The constructed nature of media is highly visible in examples of human rights coverage – from genocide to disabilities to incidents of civic rights violations. CML offers diverse examples of construction at work. This issue also includes highlights from the first US Media Literacy Week as well as an interview with Robert Ferguson about his work with Roma populations in the UK.
In March 2008, the US Department of Education’s Office of Educational Technology convened an information session on media literacy that was open to all department employees. Kimberly Brodie, Special Assistant in the Office of Educational Technology, led the discussion. Tessa Jolls of the Consortium was an invited speaker, as well as Doug Levin of Cable in the Classroom, the U.S. cable industry’s education foundation.
In this issue of Connections, we examine the ways in which stereotypes and prejudice surface in media, and discuss ways in which media literate citizens can become agents for positive social change. We explore dehumanizing representations of the Other. In our second article, we investigate the connections between use of stereotypes in television news and the social capital of communities.
In our research section, we reveal how reality television producers mine the emotions, bodies and identities of cast members for spectacle and profit. In our second article, we excavate the values and beliefs embedded in reality television with a close examination of American talent and makeover shows. We also discuss lifestyle television as a laboratory for the development of democratic citizenship skills. The University of Rhode Island held a symposium on the Historical Roots of Media Literacy Education, and the Elizabeth Thoman Media Literacy Archive was unveiled.

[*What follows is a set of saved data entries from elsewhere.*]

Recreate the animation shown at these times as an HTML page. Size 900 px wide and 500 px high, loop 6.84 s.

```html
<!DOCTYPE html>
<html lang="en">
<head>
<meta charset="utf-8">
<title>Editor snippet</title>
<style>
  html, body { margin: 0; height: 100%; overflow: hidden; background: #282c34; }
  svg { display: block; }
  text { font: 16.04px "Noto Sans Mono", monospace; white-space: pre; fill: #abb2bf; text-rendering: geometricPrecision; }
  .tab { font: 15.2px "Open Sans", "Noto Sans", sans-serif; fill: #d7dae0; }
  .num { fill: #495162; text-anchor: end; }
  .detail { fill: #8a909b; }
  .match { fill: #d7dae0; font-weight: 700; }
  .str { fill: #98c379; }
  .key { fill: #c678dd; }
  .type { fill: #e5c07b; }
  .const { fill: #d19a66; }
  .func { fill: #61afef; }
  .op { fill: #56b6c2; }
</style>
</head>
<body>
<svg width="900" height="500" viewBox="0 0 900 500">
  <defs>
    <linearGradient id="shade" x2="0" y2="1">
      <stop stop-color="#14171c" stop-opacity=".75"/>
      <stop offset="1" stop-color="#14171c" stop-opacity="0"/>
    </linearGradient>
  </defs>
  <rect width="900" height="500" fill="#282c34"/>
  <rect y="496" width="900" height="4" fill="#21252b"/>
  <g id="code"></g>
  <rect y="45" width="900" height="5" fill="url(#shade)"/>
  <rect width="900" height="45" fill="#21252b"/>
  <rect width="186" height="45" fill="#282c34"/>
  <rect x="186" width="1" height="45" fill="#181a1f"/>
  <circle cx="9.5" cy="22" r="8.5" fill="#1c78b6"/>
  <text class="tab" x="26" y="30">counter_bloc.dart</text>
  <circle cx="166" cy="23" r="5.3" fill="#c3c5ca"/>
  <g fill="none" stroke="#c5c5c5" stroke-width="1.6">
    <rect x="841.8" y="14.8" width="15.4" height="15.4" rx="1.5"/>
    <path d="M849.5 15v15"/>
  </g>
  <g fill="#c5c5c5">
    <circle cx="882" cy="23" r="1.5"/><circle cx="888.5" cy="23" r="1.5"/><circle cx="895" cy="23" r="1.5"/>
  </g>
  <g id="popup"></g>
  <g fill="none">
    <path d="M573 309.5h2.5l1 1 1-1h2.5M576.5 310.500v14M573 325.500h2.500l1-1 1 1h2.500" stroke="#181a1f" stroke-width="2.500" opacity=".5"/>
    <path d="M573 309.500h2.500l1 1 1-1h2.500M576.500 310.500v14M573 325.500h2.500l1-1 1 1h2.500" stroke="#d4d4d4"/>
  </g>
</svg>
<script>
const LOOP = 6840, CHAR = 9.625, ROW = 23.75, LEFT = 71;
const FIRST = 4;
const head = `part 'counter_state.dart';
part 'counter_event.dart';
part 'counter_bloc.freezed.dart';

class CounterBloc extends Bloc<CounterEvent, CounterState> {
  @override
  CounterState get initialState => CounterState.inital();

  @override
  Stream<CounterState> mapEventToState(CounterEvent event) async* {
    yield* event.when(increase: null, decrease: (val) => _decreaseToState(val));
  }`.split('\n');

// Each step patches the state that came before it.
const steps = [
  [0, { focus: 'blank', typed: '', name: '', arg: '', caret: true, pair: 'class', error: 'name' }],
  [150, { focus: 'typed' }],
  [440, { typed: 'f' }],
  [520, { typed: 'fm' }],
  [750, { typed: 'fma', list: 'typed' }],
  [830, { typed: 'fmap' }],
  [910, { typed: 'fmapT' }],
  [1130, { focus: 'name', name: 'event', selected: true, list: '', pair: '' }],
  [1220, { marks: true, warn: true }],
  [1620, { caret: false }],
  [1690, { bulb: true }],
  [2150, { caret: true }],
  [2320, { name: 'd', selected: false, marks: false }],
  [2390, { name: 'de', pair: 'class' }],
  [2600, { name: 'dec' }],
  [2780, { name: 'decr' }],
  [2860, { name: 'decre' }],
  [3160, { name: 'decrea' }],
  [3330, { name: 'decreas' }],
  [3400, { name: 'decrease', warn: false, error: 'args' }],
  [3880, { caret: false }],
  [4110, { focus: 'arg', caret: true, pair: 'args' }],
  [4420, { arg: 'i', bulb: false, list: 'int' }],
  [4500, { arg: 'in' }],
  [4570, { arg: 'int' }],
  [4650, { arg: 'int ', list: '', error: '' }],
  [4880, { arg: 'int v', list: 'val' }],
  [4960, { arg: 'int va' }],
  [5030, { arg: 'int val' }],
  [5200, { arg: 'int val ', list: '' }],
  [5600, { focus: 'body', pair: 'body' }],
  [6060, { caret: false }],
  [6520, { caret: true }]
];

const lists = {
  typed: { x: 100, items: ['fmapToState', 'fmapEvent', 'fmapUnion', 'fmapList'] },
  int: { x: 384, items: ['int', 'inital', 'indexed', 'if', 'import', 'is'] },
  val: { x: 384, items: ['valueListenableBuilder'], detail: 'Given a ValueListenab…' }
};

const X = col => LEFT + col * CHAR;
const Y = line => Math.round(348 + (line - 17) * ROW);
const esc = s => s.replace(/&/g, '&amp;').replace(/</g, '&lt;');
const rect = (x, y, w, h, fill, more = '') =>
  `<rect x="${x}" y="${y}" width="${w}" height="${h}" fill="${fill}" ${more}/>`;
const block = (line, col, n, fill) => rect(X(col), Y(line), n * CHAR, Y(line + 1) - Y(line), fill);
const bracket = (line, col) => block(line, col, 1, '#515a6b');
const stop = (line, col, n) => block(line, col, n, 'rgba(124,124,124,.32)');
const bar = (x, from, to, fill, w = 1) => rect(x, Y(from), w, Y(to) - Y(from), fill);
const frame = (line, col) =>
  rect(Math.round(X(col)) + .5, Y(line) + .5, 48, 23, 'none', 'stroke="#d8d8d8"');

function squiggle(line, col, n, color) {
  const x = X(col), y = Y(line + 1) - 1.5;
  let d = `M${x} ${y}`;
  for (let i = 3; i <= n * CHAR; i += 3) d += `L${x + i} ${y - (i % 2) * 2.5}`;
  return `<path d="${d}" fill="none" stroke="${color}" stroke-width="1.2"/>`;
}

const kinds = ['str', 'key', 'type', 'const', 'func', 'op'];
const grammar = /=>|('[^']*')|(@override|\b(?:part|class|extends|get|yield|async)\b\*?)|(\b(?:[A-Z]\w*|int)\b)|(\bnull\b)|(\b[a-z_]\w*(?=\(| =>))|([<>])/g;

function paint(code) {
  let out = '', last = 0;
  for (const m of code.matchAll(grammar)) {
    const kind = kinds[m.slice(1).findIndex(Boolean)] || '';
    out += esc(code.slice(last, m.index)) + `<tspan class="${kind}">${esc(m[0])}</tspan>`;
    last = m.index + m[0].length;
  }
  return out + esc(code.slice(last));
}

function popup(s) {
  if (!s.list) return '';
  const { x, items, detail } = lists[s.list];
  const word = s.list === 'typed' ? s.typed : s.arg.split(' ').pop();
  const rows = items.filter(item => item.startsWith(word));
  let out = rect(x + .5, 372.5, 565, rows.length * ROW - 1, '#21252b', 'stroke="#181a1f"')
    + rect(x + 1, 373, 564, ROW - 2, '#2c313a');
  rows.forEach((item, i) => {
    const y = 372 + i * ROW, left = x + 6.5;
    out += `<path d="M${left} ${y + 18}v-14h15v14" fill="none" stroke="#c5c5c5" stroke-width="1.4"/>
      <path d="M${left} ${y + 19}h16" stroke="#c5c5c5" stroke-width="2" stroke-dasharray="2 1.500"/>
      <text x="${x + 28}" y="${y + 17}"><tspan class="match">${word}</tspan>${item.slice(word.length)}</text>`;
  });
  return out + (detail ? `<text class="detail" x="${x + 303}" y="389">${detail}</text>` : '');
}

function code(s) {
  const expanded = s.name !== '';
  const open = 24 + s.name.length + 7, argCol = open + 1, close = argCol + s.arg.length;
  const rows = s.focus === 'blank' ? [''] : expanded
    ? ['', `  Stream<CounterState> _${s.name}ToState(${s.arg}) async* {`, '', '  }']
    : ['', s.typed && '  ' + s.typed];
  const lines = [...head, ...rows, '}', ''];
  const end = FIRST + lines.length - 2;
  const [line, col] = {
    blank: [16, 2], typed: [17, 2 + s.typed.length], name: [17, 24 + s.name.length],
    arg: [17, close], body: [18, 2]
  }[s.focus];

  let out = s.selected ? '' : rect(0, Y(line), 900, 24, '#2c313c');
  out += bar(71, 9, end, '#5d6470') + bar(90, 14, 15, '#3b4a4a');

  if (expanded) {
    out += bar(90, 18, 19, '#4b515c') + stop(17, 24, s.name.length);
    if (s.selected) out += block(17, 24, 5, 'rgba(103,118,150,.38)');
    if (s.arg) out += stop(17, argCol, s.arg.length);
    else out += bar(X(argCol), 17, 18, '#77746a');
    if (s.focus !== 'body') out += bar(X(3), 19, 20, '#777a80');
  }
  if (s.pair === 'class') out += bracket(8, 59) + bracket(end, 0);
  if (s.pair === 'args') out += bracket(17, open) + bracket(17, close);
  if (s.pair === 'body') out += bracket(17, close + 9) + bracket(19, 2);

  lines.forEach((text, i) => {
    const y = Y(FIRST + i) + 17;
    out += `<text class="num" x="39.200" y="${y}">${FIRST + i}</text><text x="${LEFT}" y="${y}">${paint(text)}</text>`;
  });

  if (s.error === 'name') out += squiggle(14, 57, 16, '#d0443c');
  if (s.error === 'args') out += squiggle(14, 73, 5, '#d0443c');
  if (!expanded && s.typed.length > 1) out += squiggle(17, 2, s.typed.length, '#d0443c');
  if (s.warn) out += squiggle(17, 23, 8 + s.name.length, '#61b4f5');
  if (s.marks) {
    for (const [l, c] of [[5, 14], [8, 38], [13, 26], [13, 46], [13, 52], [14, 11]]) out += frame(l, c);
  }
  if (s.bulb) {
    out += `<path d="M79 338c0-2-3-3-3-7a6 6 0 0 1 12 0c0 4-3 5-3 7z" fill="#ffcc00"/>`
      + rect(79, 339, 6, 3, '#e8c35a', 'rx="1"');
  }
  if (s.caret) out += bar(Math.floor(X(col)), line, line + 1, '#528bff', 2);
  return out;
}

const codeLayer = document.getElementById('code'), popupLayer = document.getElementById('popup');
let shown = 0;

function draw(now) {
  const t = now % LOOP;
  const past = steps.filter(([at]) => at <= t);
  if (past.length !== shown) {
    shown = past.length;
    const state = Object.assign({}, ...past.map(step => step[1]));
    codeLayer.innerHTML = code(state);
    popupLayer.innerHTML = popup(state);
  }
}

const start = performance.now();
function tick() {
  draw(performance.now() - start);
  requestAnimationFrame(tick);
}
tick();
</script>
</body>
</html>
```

In our first article, two prominent rhetoricians explain the differences between propaganda and persuasive discourse that stimulates engaged citizenship. Next, we review the premise of Edward Herman and Noam Chomsky's landmark Manufacturing Consent: The Political Economy of the Mass Media, and, with some assistance from media literacy scholar Renee Hobbs, we discuss responses to forms of propaganda which are more pervasive and indirect.
The widespread availability of new media has generally encouraged the view that anyone can practice citizen journalism with relative ease. But without learning the digital citizenship skills which media literacy training provides, citizen journalists may be as likely to engage in self-censorship as they are to incur legal liability for the content they publish. Also introduces Center for News Literacy.
In our research section, we review current research and trends in professional development for K-12 educators, and discuss the opportunities which recently developed models of professional development present for dissemination of media literacy concepts and pedagogy.
We discuss the four effects of media violence, and review recent media effects research, as well as research supporting media literacy as an educational intervention. In our second article, we apply theories of audience response to violent media to the American action film. And we examine the possibility that media producers may be shaping audience views of what constitutes realistic media violence. Also Conducting a Close Analysis of a media text teaches fundamental skills for media literacy.
We discuss how different theories of moral development can be applied to questions about ethical use of media. In our second article, we trace the connections between the ethics of media use and the role that media literacy plays in reclaiming our power as citizens.